> _PROBLEM DESCRIPTION_
Could you copy out all of the records below exactly, leaving out every picture?

*** GIVEN DATA ***

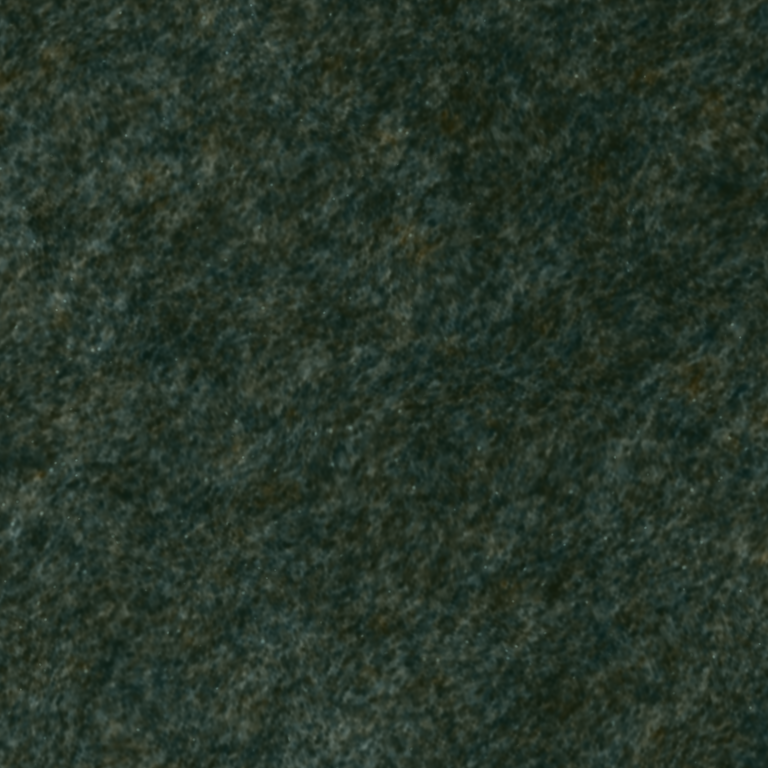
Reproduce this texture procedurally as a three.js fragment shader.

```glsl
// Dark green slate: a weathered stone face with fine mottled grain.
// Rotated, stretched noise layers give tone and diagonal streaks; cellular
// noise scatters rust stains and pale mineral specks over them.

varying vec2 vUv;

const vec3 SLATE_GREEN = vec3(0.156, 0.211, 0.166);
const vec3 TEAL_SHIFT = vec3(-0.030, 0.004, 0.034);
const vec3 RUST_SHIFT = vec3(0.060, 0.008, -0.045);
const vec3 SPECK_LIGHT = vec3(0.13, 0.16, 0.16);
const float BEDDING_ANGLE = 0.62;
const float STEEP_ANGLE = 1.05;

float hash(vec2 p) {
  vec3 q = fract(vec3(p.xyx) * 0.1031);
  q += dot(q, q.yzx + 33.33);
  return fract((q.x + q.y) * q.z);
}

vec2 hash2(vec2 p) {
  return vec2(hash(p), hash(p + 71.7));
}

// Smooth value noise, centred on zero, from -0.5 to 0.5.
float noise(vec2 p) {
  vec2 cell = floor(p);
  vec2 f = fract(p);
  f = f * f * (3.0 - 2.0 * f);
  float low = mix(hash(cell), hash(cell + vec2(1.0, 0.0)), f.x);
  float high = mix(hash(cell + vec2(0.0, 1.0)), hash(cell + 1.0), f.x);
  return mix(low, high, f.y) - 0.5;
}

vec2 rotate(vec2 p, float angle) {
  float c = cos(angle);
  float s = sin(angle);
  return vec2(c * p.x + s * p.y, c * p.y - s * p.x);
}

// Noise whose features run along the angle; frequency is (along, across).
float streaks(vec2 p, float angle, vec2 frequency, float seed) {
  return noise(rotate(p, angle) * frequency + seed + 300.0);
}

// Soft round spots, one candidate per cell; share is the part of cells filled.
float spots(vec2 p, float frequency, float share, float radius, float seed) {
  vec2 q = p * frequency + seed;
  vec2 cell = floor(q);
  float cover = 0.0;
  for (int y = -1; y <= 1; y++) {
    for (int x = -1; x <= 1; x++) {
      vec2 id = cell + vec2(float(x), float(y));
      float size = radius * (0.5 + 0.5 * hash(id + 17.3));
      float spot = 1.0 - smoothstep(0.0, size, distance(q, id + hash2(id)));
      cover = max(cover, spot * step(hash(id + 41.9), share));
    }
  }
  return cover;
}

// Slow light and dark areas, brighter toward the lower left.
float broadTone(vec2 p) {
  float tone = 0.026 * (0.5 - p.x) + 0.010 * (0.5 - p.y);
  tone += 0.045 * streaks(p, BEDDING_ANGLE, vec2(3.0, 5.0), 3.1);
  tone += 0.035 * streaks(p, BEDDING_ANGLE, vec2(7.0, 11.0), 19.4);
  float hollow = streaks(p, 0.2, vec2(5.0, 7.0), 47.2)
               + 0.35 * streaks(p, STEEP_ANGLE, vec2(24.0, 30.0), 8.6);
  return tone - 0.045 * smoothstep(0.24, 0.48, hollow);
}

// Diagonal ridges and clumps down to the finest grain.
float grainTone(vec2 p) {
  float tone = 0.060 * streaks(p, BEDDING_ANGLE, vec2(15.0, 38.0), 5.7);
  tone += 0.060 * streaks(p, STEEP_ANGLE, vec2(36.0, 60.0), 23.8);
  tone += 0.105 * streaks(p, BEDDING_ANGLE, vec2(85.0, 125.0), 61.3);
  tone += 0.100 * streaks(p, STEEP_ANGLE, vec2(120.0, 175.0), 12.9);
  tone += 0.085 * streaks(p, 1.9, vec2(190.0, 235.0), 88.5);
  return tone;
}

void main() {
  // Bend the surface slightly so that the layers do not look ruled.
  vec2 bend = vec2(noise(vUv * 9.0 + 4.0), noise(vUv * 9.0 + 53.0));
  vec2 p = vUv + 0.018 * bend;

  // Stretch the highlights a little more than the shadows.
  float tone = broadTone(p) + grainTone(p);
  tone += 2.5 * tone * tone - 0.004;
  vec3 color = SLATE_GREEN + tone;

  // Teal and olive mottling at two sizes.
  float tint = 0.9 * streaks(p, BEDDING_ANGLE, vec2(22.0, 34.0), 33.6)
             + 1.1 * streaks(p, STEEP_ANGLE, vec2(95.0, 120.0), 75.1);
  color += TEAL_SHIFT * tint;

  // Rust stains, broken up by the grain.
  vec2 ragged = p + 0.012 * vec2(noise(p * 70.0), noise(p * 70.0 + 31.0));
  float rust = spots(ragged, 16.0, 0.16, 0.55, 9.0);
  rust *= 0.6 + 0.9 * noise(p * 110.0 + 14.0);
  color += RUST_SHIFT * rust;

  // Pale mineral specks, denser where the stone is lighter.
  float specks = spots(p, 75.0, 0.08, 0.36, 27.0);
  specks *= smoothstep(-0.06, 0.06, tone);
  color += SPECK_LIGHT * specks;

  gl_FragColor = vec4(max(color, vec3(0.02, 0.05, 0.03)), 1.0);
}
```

***

> _TASK ANSWER_
Reproduce this texture procedurally as a three.js fragment shader.

```glsl
// Dark green slate: a weathered stone face with fine mottled grain.
// Rotated, stretched noise layers give tone and diagonal streaks; cellular
// noise scatters rust stains and pale mineral specks over them.

varying vec2 vUv;

const vec3 SLATE_GREEN = vec3(0.156, 0.211, 0.166);
const vec3 TEAL_SHIFT = vec3(-0.030, 0.004, 0.034);
const vec3 RUST_SHIFT = vec3(0.060, 0.008, -0.045);
const vec3 SPECK_LIGHT = vec3(0.13, 0.16, 0.16);
const float BEDDING_ANGLE = 0.62;
const float STEEP_ANGLE = 1.05;

float hash(vec2 p) {
  vec3 q = fract(vec3(p.xyx) * 0.1031);
  q += dot(q, q.yzx + 33.33);
  return fract((q.x + q.y) * q.z);
}

vec2 hash2(vec2 p) {
  return vec2(hash(p), hash(p + 71.7));
}

// Smooth value noise, centred on zero, from -0.5 to 0.5.
float noise(vec2 p) {
  vec2 cell = floor(p);
  vec2 f = fract(p);
  f = f * f * (3.0 - 2.0 * f);
  float low = mix(hash(cell), hash(cell + vec2(1.0, 0.0)), f.x);
  float high = mix(hash(cell + vec2(0.0, 1.0)), hash(cell + 1.0), f.x);
  return mix(low, high, f.y) - 0.5;
}

vec2 rotate(vec2 p, float angle) {
  float c = cos(angle);
  float s = sin(angle);
  return vec2(c * p.x + s * p.y, c * p.y - s * p.x);
}

// Noise whose features run along the angle; frequency is (along, across).
float streaks(vec2 p, float angle, vec2 frequency, float seed) {
  return noise(rotate(p, angle) * frequency + seed + 300.0);
}

// Soft round spots, one candidate per cell; share is the part of cells filled.
float spots(vec2 p, float frequency, float share, float radius, float seed) {
  vec2 q = p * frequency + seed;
  vec2 cell = floor(q);
  float cover = 0.0;
  for (int y = -1; y <= 1; y++) {
    for (int x = -1; x <= 1; x++) {
      vec2 id = cell + vec2(float(x), float(y));
      float size = radius * (0.5 + 0.5 * hash(id + 17.3));
      float spot = 1.0 - smoothstep(0.0, size, distance(q, id + hash2(id)));
      cover = max(cover, spot * step(hash(id + 41.9), share));
    }
  }
  return cover;
}

// Slow light and dark areas, brighter toward the lower left.
float broadTone(vec2 p) {
  float tone = 0.026 * (0.5 - p.x) + 0.010 * (0.5 - p.y);
  tone += 0.045 * streaks(p, BEDDING_ANGLE, vec2(3.0, 5.0), 3.1);
  tone += 0.035 * streaks(p, BEDDING_ANGLE, vec2(7.0, 11.0), 19.4);
  float hollow = streaks(p, 0.2, vec2(5.0, 7.0), 47.2)
               + 0.35 * streaks(p, STEEP_ANGLE, vec2(24.0, 30.0), 8.6);
  return tone - 0.045 * smoothstep(0.24, 0.48, hollow);
}

// Diagonal ridges and clumps down to the finest grain.
float grainTone(vec2 p) {
  float tone = 0.060 * streaks(p, BEDDING_ANGLE, vec2(15.0, 38.0), 5.7);
  tone += 0.060 * streaks(p, STEEP_ANGLE, vec2(36.0, 60.0), 23.8);
  tone += 0.105 * streaks(p, BEDDING_ANGLE, vec2(85.0, 125.0), 61.3);
  tone += 0.100 * streaks(p, STEEP_ANGLE, vec2(120.0, 175.0), 12.9);
  tone += 0.085 * streaks(p, 1.9, vec2(190.0, 235.0), 88.5);
  return tone;
}

void main() {
  // Bend the surface slightly so that the layers do not look ruled.
  vec2 bend = vec2(noise(vUv * 9.0 + 4.0), noise(vUv * 9.0 + 53.0));
  vec2 p = vUv + 0.018 * bend;

  // Stretch the highlights a little more than the shadows.
  float tone = broadTone(p) + grainTone(p);
  tone += 2.5 * tone * tone - 0.004;
  vec3 color = SLATE_GREEN + tone;

  // Teal and olive mottling at two sizes.
  float tint = 0.9 * streaks(p, BEDDING_ANGLE, vec2(22.0, 34.0), 33.6)
             + 1.1 * streaks(p, STEEP_ANGLE, vec2(95.0, 120.0), 75.1);
  color += TEAL_SHIFT * tint;

  // Rust stains, broken up by the grain.
  vec2 ragged = p + 0.012 * vec2(noise(p * 70.0), noise(p * 70.0 + 31.0));
  float rust = spots(ragged, 16.0, 0.16, 0.55, 9.0);
  rust *= 0.6 + 0.9 * noise(p * 110.0 + 14.0);
  color += RUST_SHIFT * rust;

  // Pale mineral specks, denser where the stone is lighter.
  float specks = spots(p, 75.0, 0.08, 0.36, 27.0);
  specks *= smoothstep(-0.06, 0.06, tone);
  color += SPECK_LIGHT * specks;

  gl_FragColor = vec4(max(color, vec3(0.02, 0.05, 0.03)), 1.0);
}
```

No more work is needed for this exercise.